How This Former Air Force Forecaster Fell in Love with Alaska
Michael DeYoung wasn’t always a wildlife and adventure photographer.
“What brought me to Alaska was orders from the United States Air Force,” he said.
DeYoung had filed the state on his “dream sheet,” requesting it as a location he’d like to be stationed. After eight years of active duty, his wish was granted.
DeYoung and his wife Lauri drove up as newly-weds to start a life in the “Last Frontier.” Living in Anchorage, they found the beautiful dichotomy of a large city with immeasurable wilderness surrounding it.
“Right out [Anchorage’s] back door is wilderness where you can take off with a backpack and walk for the rest of your life and never see somebody,” DeYoung said.
Alaska is easily the USA’s largest state at 586,412 square miles– that’s bigger than Texas, California and Montana combined. And yet, a majority of the land is unpopulated and remote. Even the state capital city, Juneau, is inaccessible by road.
“The sheer scale and size intimidates people, but it’s actually pretty easy to operate in,” DeYoung said. “What Alaska doesn’t have in trails, it makes up for in navigable rivers.

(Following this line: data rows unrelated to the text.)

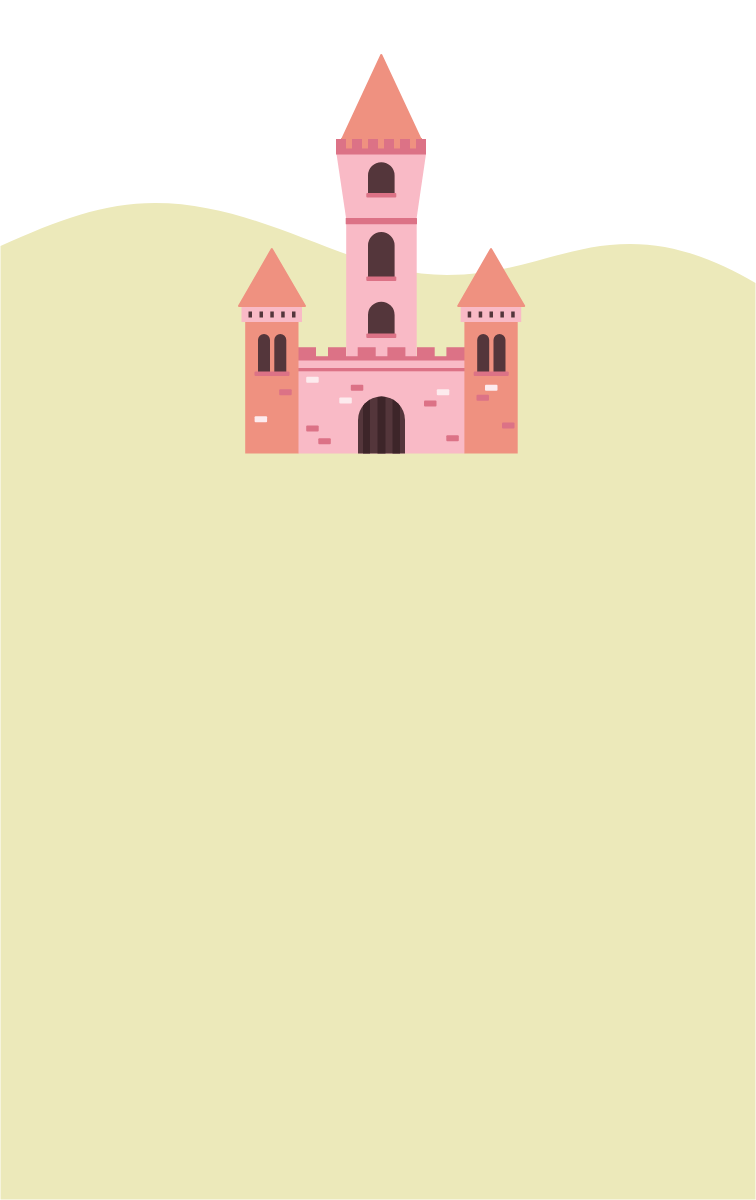
<!DOCTYPE html>
<html lang="en">
<head>
<meta charset="utf-8">
<title>Castle on the hills</title>
<style>
:root {
  --sky: #ffffff;
  --meadow: #ece9ba;
  --coral: #ef9180;
  --pink: #f9bac6;
  --rose: #dc7286;
  --plum: #54363b;
  --plum-dark: #3d2529;
  --blush: #fdebee;
}
html, body { margin: 0; overflow: hidden; background: var(--sky); }
.scene { display: block; width: 756px; height: 1200px; }
.meadow { fill: var(--meadow); }
.coral { fill: var(--coral); }
.roof { fill: var(--coral); stroke: var(--coral); stroke-width: 2; stroke-linejoin: round; }
.pink { fill: var(--pink); }
.rose { fill: var(--rose); }
.plum { fill: var(--plum); }
.plank { fill: var(--plum-dark); }
.blush { fill: var(--blush); }
</style>
</head>
<body>
<svg class="scene" viewBox="0 0 756 1200" role="img" aria-label="Pink castle with three towers on green hills">
  <defs>
    <rect id="brick" width="12.5" height="6" rx="1"/>
    <rect id="sill" width="30" height="4.5" rx="1"/>
    <clipPath id="gate-arch"><path d="M358 453.5V420a23.5 23.5 0 0 1 47 0v33.5z"/></clipPath>
    <g id="side-tower">
      <rect class="coral" x="245.2" y="321" width="53.3" height="132.5"/>
      <rect class="pink" x="241.5" y="306" width="60.5" height="16"/>
      <polygon class="roof" points="271.8,249 239,306 305,306"/>
      <path class="plum" d="M248.5 311.5h3.5v6h-3.5zM259.5 311.5h3.5v6h-3.5zM270.3 311.5h3.5v6h-3.5zM281.2 311.5h3.5v6h-3.5zM292 311.5h3.5v6h-3.5z"/>
      <path class="plum" d="M258 372V340a6 6 0 0 1 12 0v32zM274.3 372V340a6 6 0 0 1 12 0v32z"/>
      <rect class="rose" x="254.5" y="371.5" width="35" height="4.5" rx="1"/>
    </g>
  </defs>

  <path class="meadow" d="M0.5 246C58 220 104 203 155 203C265 203 350 275 447 275C520 275 565 244 630 244C674 244 715 259 755.5 283V1199.5H0.5z"/>

  <g id="main-tower">
    <polygon class="roof" points="381.3,55 341.8,140 421,140"/>
    <rect class="coral" x="341" y="138" width="81" height="12"/>
    <polygon class="pink" points="336.5,154 426,154 416.5,219 346.2,219"/>
    <rect class="pink" x="346.2" y="219" width="70.5" height="140"/>
    <path class="rose" d="M336 139h10v9.5h6V139h10v9.5h6V139h10v9.5h6V139h10v9.5h6V139h10v9.5h6V139h10v15.5h-90z"/>
    <rect class="rose" x="345.7" y="218" width="71.3" height="6.3" rx="0.5"/>
    <path class="plum" d="M368 194V175.5a13.3 13.3 0 0 1 26.6 0V194zM368 277V245.3a13.3 13.3 0 0 1 26.6 0V277zM368 335V315a13.3 13.3 0 0 1 26.6 0V335z"/>
    <g class="rose">
      <use href="#sill" x="366.3" y="193"/>
      <use href="#sill" x="366.3" y="276.5"/>
      <use href="#sill" x="366.3" y="333.5"/>
    </g>
  </g>

  <g id="curtain-wall">
    <rect class="pink" x="298" y="357" width="167" height="96.5"/>
    <path class="rose" d="M298 347.3h18v9h12v-9h18v9h11.7v-9h18v9h11.7v-9h18v9h11.6v-9h17.7v9h11.7v-9H465v13.2H298z"/>
    <rect class="rose" x="298" y="368" width="167" height="3.3"/>
    <g id="gate" clip-path="url(#gate-arch)">
      <rect class="plum" x="358" y="396" width="47" height="58"/>
      <path class="plank" d="M363 396h7v58h-7zM377.5 396h8v58h-8zM392.5 396h7.5v58h-7.5z"/>
    </g>
  </g>

  <use href="#side-tower"/>
  <use href="#side-tower" x="219.2"/>

  <g id="rose-bricks" class="rose">
    <use href="#brick" x="279.2" y="389.2"/>
    <use href="#brick" x="350.8" y="384.7"/>
    <use href="#brick" x="306.2" y="425.4"/>
    <use href="#brick" x="318.3" y="438.2"/>
    <use href="#brick" x="424" y="400.5"/>
    <use href="#brick" x="446.3" y="435.2"/>
    <use href="#brick" x="476.5" y="394.7"/>
    <use href="#brick" x="502" y="422.5"/>
  </g>
  <g id="blush-bricks" class="blush">
    <use href="#brick" x="254.6" y="416.3"/>
    <use href="#brick" x="306.2" y="376.8"/>
    <use href="#brick" x="339.3" y="397.5"/>
    <use href="#brick" x="436.8" y="389.2"/>
    <use href="#brick" x="485" y="384.7"/>
  </g>
</svg>
</body>
</html>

Alaska has hundreds and hundreds of navigable rivers that you could float for a week to a month and use that as a vehicle to explore the wilderness.”
Another favorite means of exploration is via floatplane. DeYoung said that it’s common amongst Alaskans to be dropped off somewhere new and either find your way to a road or to a pre-arranged pick up location.
Alaska’s Wild Photography Scene
After some years working for the Air Force as a forecaster, DeYoung began to get involved with the photography community in the area, eventually exiting the Air Force to pursue that work full-time.
When it comes to photography in Alaska, there is no shortage of stunning natural subjects. From the mountain ranges to glaciers to wildlife, Alaska is a photographer’s paradise. In the lower 48 states, most popular photo destinations are just too crowded much the year. In Alaska, escaping the crowd isn’t a problem. Rather, access and knowledge of the land is usually the biggest hurdle to overcome.
“You have to know what locations produce the most striking photos and you have to be there when the light is good,” DeYoung said. “My advantage is, being a former meteorologist and forecaster, I can predict narrow windows of good light that others are going to miss when they listen to general public forecasts.”
Another thing is access– Many of Alaska’s best locations are not road accessible. Do you have access to a float plane or boat? Utilizing air or water taxis and charters in Alaska is just a way of life. In-state, off road transportation is expensive but necessary for access.
Although a challenge, the lack of access to these great shots adds value to the photography experience as well: Even in the Instagram age, outside of a few very popular bear viewing locations, you won’t find crowds in Alaska. The state’s wide open spaces ensure plenty of wildlife viewing spots and remote adventures for everyone, even as the state’s popularity continues to steadily pick up.
The Realities of Seasonal Affective Disorder
So why isn’t everyone rushing to move to the Last Frontier? There are a few sizable cons to measure on the other hand of the numerous pros.
For DeYoung, the decision to leave was a result of seasonal affective disorder.
“When I moved to Alaska, I didn’t really think [seasonal affective disorder] would affect me,” DeYoung said. “But after so many years there– particularly after I got out of the active duty Air Force and started getting into photography– you realize that you have to address that and deal with it and face it. That’s what forced us to leave was the psychological impact of lack of sunlight that you get up there in the winter.”
Due to its northern position on the equator, Alaska receives limited sunlight in the winter months, usually about November to January. In Anchorage, the shortest day of the year consists of about five hours of sunlight. Further north in Alaska’s Arctic region, there are even towns that experience 67 days of darkness.
Although no longer living in Alaska, DeYoung’s days of adventure photography are far from behind him. Today, Michael and Lauri run their travel and adventure photography team from their 100 percent solar-powered home in Taos, New Mexico. They still return to Alaska every year, sometimes even in winter, to lead photography workshops, tours and their own backcountry adventures.
Interested in your own Alaskan adventure? Check out these sample itineraries in Alaska: